Authorities in Bangladesh say an oil spill is threatening one of the world's largest mangrove forests and threatening wildlife in a UNESCO World Heritage site.
A tanker carrying 350,000 liters or 92,000 gallons of furnace oil sank in the Sela River in the Sundarbans Tuesday after colliding with another vessel, authorities said. It is not clear how much of the oil has spilled into the water, but an oil slick coats the river for 80 kilometers or 50 miles, according to local news reports.
The Dhaka Tribune said Friday "very little" has been done so far "in tackling the environmental disaster" because local officials have not decided on an oil removal plan, including whether to use dispersants.
The newspaper said authorities have asked local people to manually collect furnace oil from the water's surface as it spreads through a wide network of rivers and channels in and around the forest.
A spokesman for Padma Oil Co., which owns the sunken barge, said the firm would buy any oil collected by villagers.
"It has no commercial value as it can't be used, but we are using the offer to encourage people so that the cleaning up process speeds up," said Rafiqul Islam Babul, according to the AFP news service.
"Villagers, including children, are going out onto the river in boats to collect the oil floating on the water using sponges, shovels and spoons," he added.

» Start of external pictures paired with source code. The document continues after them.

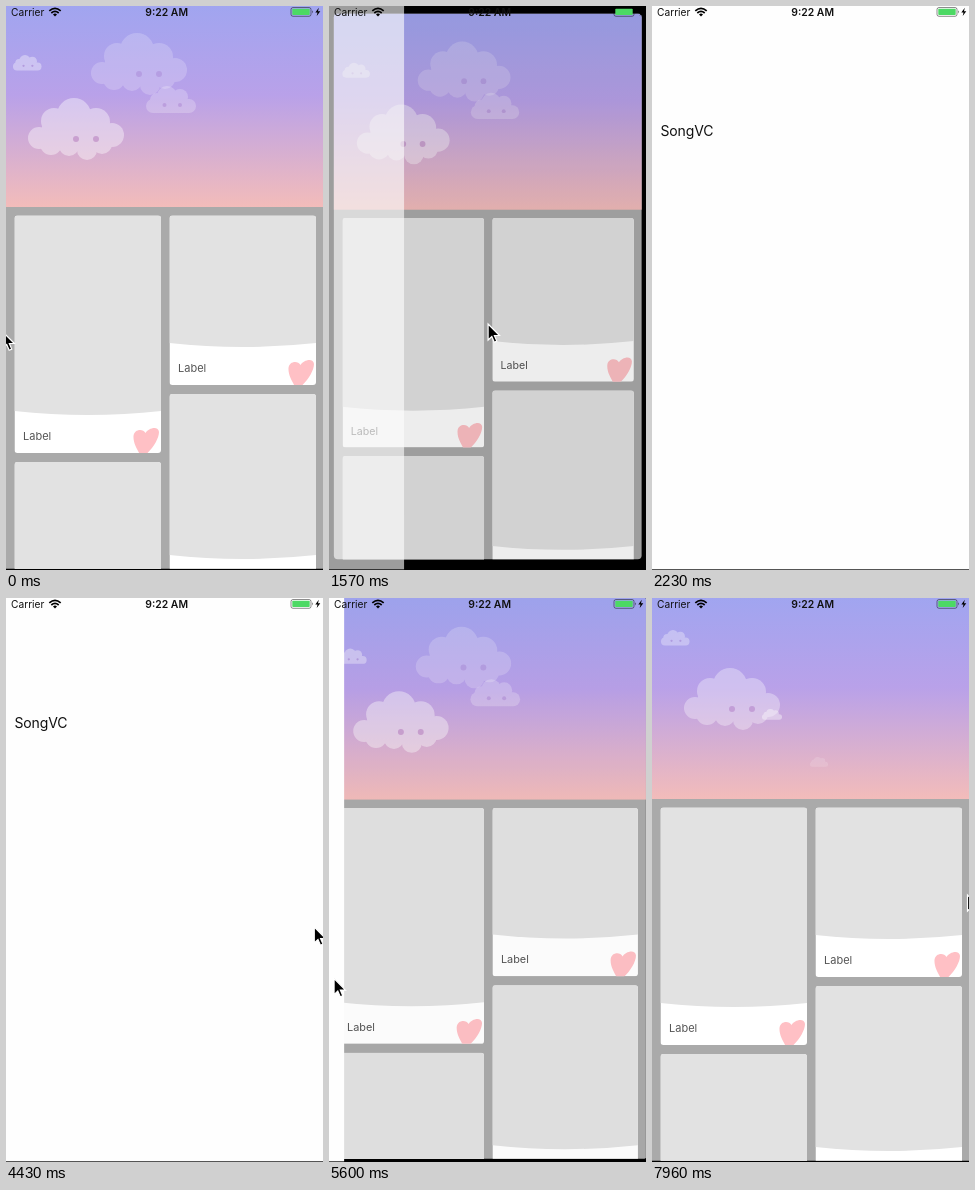
These frames come from a looping animation (317x564 px, 8 s). An HTML page:

```html
<!DOCTYPE html>
<html lang="en">
<head>
<meta charset="utf-8">
<title>Slide-over transition</title>
<style>
  html, body { margin: 0; width: 100%; height: 100%; overflow: hidden; background: #000; }
  svg { display: block; width: 317px; height: 564px; }
  text { font-family: Inter, Roboto, sans-serif; fill: #111; }
  .label { font-size: 11px; fill: #555; }
</style>
</head>
<body>
<svg viewBox="0 0 317 564">
  <defs>
    <linearGradient id="sky" x1="0" y1="0" x2="0" y2="1">
      <stop offset="0" stop-color="#a0a5f0"/>
      <stop offset=".45" stop-color="#b9a1e9"/>
      <stop offset="1" stop-color="#f3bcba"/>
    </linearGradient>
    <clipPath id="window"><rect id="frame" x="-.5" y="-2" width="318.5" height="564.7"/></clipPath>
    <!-- 96 x 62 -->
    <g id="bigCloud">
      <g fill="#fff">
        <circle cx="46" cy="17" r="17"/><circle cx="26" cy="23" r="13"/>
        <circle cx="68" cy="24" r="14"/><circle cx="11" cy="40" r="11"/>
        <circle cx="84" cy="37" r="12"/><circle cx="23" cy="46" r="11"/>
        <circle cx="41" cy="48" r="10"/><circle cx="59" cy="52" r="10"/>
        <circle cx="74" cy="46" r="10"/>
        <rect x="14" y="24" width="66" height="27" rx="5"/>
      </g>
      <g fill="#c190c6"><circle cx="48" cy="41" r="3"/><circle cx="68" cy="41" r="3"/></g>
    </g>
    <!-- 50 x 27 -->
    <g id="puff" fill="#fff">
      <circle cx="21" cy="10" r="10"/><circle cx="34" cy="11" r="8"/>
      <circle cx="11" cy="14" r="7"/><rect y="13" width="50" height="14" rx="7"/>
    </g>
    <g id="smallCloud">
      <use href="#puff"/>
      <g fill="#b890c8"><circle cx="18.5" cy="19" r="2"/><circle cx="34" cy="19" r="2"/></g>
    </g>
    <path id="heart" d="M-15.5-20C-18-25-27-24-27.5-17C-28-9-23-3-21 2L-17 3C-9-3-2-14-2-21C-2.500-28-13-25-15.500-20Z" fill="#ffc0c5"/>
  </defs>

  <rect width="317" height="564"/>
  <g id="scene" clip-path="url(#window)">
    <rect x="-2" y="-2" width="321" height="566" fill="#aaa"/>
    <rect x="-2" y="-2" width="321" height="203" fill="url(#sky)"/>
    <g id="clouds"></g>
    <g id="cards"></g>
    <rect id="dim" x="-2" y="-2" width="321" height="566"/>
  </g>

  <g id="panel">
    <rect width="317" height="563" fill="#fefefe"/>
    <rect y="563" width="317" height="1" fill="#555"/>
    <text x="8.5" y="129.5" font-size="14" letter-spacing="-.15">SongVC</text>
  </g>

  <g id="status">
    <text x="5" y="9.5" font-size="10.2">Carrier</text>
    <path d="M43.300 4.800Q49 -.2 54.700 4.800M45.300 7Q49 3.800 52.700 7" fill="none" stroke="#000" stroke-width="1.7"/>
    <path d="M47 8.500Q49 6.700 51 8.500L49 10.600Z"/>
    <text x="139.300" y="9.500" font-size="10.4" font-weight="600">9:22 AM</text>
    <rect x="285" y="1.500" width="20" height="8.800" rx="2" fill="none" stroke="#000" stroke-opacity=".5" stroke-width=".9"/>
    <rect x="286.300" y="2.700" width="17.400" height="6.400" rx=".8" fill="#4cd964"/>
    <path d="M306.200 4.300Q308 5.900 306.200 7.500Z" fill-opacity=".6"/>
    <path d="M312.800 1.800L309.300 6.400H311.500L310.700 9.900L314.300 5.200H312Z"/>
  </g>
  <path id="cursor" d="M0 0V16L3.700 12.500L6.200 18.200L8.700 17.100L6.300 11.500H11.400Z" stroke="#fff" stroke-width="1.2"/>
</svg>
<script>
  const LOOP = 8000, W = 317;
  const CLOSE = 4430, HOME = 5740, LEAVE = 6270, BACK = 7960;
  const HIDDEN = { x: -40, y: 0 };
  const $ = id => document.getElementById(id);

  // 0 before a, 1 after b, linear between
  const ramp = (t, a, b) => Math.min(1, Math.max(0, (t - a) / (b - a)));

  // Each drag has two pulls with a rest between them
  const openDrag = t => .18 * ramp(t, 110, 660) + .72 * ramp(t, 1080, 1860) ** 1.75;
  const closeDrag = t => .583 * ramp(t, CLOSE, 5220) + .571 * ramp(t, 5310, HOME);

  // Share of the stage covered by the panel
  function cover(t) {
    if (t >= CLOSE) return 1 - Math.min(1, closeDrag(t)) ** 1.576;
    const pulled = openDrag(t) ** 2.08;
    const settle = 1 - (1 - ramp(t, 1910, 2230)) ** 2;
    return pulled + (1 - pulled) * settle;
  }

  function pointer(t) {
    if (t < 3600) {
      const g = openDrag(t);
      return { x: -3 + 324 * g + 60 * ramp(t, 1860, 2100), y: 326 - 16 * g };
    }
    if (t < CLOSE) return { x: 313, y: 329 };
    if (t < HOME) {
      const g = closeDrag(t);
      return { x: 308.5 - 313 * g, y: 329 + 57 * g ** 3.2 };
    }
    if (t < LEAVE) return HIDDEN;
    if (t >= BACK) return { x: 315.5, y: 297 };
    const u = ramp(t, LEAVE, 7100);
    return { x: 13 + 313 * u, y: 367 - 60 * u };
  }

  function card(x, y, h) {
    const w = 146.5, curve = h - 42, id = `card${x}-${y}`;
    return `
      <clipPath id="${id}"><rect width="${w}" height="${h}" rx="3"/></clipPath>
      <g transform="translate(${x} ${y})" clip-path="url(#${id})">
        <rect width="${w}" height="${h}" fill="#fff"/>
        <path d="M0 0H${w}V${curve}Q${w / 2} ${curve + 8} 0 ${curve}Z" fill="#e2e2e2"/>
        <use href="#heart" x="${w}" y="${h}"/>
        <text class="label" x="8.5" y="${h - 13}">Label</text>
      </g>`;
  }

  function column(x, heights) {
    let y = 209.5, out = '';
    for (const h of heights) {
      out += card(x, y, h);
      y += h + 9;
    }
    return out;
  }
  $('cards').innerHTML = column(8.5, [237.5, 238]) + column(163.5, [169.5, 203]);

  const cloud = (shape, x, y, scale, alpha) =>
    `<use href="#${shape}" transform="translate(${x} ${y}) scale(${scale})" opacity="${alpha}"/>`;

  function clouds(t) {
    if (t < HOME) {
      const dx = 1.3 * ramp(t, 110, 1570);
      return cloud('bigCloud', 85 + dx, 27, 1, .2) + cloud('smallCloud', 140 + dx, 80, 1, .23)
        + cloud('bigCloud', 22 + dx, 92, 1, .4) + cloud('smallCloud', 7 + dx, 49, .57, .36);
    }
    const drift = ramp(t, 5910, 7060), fade = ramp(t, 7000, 7900);
    return cloud('bigCloud', 27 + 5 * drift, 65 + 5 * drift, 1, .33)
      + cloud('smallCloud', 9, 34 - 2 * drift, .57, .32)
      + cloud('puff', 110, 111, .4, .4 * fade) + cloud('puff', 158, 159, .36, .14 * fade);
  }

  function draw(t) {
    const p = cover(t), { x, y } = pointer(t);
    $('scene').setAttribute('transform',
      `translate(158.5 281) scale(${1 - .143 * p}) translate(-158.5 -281)`);
    $('frame').setAttribute('rx', Math.min(4, p * 30));
    $('dim').setAttribute('opacity', .3 * p);
    $('panel').setAttribute('transform', `translate(${(p - 1) * W} 0)`);
    $('panel').setAttribute('opacity', t < CLOSE ? .5 + .5 * p : 1);
    $('cursor').setAttribute('transform', `translate(${x} ${y})`);
    $('clouds').innerHTML = clouds(t);
  }

  const start = performance.now();
  function tick() {
    draw((performance.now() - start) % LOOP);
    requestAnimationFrame(tick);
  }
  tick();
</script>
</body>
</html>
```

The Sundarbans mangrove forest is known for its wide range of fauna, including 260 bird species, the Bengal tiger and other threatened species such as the estuarine crocodile and the Indian python. It is also home to the rare Irrawaddy dolphin.